━━ Data provided ━━
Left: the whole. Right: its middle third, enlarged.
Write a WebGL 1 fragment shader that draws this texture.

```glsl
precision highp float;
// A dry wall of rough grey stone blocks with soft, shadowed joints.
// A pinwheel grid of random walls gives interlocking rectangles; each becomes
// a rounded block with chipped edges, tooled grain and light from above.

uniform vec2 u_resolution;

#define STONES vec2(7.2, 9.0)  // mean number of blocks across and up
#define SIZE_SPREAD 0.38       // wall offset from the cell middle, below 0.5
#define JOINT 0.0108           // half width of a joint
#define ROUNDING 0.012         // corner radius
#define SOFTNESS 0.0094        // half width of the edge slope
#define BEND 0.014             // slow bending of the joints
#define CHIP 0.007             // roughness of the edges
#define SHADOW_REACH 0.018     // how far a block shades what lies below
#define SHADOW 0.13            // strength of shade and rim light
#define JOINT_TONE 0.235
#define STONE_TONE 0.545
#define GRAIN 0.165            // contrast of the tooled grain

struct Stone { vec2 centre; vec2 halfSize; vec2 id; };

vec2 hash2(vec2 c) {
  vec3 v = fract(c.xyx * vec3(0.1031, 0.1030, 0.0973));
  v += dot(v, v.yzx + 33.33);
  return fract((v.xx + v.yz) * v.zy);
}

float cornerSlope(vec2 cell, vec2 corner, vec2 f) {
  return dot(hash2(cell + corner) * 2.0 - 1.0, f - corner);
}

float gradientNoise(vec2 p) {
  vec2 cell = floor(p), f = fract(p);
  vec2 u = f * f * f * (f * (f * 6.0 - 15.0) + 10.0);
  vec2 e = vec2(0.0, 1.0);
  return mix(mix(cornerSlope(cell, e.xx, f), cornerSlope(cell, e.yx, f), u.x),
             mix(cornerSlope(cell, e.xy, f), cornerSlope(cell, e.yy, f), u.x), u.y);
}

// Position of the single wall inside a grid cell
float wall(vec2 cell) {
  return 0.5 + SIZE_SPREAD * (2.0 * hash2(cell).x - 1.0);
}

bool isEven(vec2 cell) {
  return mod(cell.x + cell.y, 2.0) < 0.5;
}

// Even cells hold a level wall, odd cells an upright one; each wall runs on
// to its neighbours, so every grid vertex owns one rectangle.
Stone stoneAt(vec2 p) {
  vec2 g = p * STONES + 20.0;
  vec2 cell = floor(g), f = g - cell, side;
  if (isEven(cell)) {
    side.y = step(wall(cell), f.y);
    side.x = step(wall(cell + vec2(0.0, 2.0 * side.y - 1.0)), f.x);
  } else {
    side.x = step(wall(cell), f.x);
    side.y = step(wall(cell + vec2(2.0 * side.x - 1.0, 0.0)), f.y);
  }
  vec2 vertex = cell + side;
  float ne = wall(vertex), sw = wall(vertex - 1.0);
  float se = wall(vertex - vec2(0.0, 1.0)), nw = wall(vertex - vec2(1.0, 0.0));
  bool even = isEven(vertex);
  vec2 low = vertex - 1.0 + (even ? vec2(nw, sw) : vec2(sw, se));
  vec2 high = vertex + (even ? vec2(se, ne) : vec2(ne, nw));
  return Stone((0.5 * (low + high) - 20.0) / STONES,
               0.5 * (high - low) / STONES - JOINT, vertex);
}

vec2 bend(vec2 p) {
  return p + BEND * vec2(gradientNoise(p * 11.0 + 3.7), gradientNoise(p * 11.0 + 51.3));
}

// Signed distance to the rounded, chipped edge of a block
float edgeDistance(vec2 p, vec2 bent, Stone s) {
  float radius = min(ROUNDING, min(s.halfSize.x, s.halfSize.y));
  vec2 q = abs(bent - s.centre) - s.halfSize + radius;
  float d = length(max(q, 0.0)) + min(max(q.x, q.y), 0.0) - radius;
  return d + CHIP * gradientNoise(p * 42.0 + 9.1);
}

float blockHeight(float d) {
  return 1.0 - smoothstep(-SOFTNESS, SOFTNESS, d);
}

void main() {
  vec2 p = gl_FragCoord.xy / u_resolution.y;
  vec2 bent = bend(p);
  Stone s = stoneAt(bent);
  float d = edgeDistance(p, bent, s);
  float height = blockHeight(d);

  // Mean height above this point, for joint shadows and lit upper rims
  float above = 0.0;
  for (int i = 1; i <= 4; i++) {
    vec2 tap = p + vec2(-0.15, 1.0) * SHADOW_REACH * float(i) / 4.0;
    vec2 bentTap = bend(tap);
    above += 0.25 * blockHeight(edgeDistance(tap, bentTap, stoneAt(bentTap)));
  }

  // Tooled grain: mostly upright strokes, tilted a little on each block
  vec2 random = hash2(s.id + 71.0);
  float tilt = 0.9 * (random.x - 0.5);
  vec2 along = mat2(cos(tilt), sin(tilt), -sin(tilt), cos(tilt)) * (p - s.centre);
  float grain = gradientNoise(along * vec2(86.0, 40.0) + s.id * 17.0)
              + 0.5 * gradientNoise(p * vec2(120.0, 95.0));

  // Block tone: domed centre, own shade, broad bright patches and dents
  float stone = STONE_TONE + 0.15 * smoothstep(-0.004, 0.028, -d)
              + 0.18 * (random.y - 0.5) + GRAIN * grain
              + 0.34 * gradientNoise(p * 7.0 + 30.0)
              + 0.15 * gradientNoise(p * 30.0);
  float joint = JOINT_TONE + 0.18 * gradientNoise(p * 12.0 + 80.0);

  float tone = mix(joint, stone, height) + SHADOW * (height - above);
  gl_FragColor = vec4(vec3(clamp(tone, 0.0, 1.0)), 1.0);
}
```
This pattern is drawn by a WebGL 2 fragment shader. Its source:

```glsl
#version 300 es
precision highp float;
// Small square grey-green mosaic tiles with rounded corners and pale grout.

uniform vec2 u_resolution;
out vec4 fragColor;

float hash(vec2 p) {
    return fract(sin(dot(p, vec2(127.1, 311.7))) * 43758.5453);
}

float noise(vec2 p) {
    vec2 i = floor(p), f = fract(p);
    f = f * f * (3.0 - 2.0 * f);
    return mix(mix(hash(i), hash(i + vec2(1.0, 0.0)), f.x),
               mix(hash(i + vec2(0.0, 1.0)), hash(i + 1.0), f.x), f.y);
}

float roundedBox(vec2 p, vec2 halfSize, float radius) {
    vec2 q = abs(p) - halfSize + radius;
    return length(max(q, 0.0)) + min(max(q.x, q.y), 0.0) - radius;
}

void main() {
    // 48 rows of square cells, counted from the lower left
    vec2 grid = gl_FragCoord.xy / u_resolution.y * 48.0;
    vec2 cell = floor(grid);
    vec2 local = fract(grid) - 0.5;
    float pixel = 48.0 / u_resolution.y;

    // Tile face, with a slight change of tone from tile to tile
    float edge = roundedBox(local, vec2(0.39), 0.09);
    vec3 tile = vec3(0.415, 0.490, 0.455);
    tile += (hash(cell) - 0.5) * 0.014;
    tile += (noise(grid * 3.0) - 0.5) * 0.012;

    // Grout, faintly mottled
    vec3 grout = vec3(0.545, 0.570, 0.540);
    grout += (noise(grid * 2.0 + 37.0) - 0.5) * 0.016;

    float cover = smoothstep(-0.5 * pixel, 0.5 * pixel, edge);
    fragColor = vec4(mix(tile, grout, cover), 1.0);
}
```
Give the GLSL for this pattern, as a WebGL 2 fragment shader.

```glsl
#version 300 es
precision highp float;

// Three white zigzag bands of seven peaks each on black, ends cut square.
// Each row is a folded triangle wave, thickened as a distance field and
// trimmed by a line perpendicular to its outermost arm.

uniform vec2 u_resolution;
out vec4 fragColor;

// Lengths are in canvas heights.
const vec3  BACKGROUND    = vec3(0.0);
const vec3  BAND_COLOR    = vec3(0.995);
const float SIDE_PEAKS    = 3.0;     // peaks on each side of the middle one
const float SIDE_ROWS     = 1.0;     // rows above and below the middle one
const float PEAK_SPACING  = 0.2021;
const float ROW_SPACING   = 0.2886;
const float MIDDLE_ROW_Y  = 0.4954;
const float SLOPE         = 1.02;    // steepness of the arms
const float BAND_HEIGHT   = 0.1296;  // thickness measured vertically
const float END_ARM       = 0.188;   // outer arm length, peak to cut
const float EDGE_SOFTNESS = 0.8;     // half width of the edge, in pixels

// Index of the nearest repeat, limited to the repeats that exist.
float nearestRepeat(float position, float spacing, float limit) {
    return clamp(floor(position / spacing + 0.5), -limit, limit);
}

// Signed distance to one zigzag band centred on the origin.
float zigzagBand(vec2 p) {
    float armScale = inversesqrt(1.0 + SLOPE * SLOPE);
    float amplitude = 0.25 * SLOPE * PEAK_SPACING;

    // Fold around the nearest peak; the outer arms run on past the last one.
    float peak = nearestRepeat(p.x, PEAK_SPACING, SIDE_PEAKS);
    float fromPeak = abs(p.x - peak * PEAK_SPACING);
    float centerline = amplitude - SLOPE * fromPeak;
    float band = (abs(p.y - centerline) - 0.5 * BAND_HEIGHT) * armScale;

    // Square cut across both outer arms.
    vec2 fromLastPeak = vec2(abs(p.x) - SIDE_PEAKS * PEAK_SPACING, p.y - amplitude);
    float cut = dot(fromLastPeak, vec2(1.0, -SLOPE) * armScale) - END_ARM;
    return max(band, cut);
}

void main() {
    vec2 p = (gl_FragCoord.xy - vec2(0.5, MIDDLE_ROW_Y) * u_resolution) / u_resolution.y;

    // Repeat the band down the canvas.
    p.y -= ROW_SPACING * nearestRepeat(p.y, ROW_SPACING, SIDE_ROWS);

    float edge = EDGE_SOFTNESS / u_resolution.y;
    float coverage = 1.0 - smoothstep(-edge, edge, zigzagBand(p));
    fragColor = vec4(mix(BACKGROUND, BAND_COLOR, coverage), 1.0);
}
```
━━━
[Task directions]
How many lines of these entries contain "width"? Answer with the number and nothing else.

[Expected answer]
3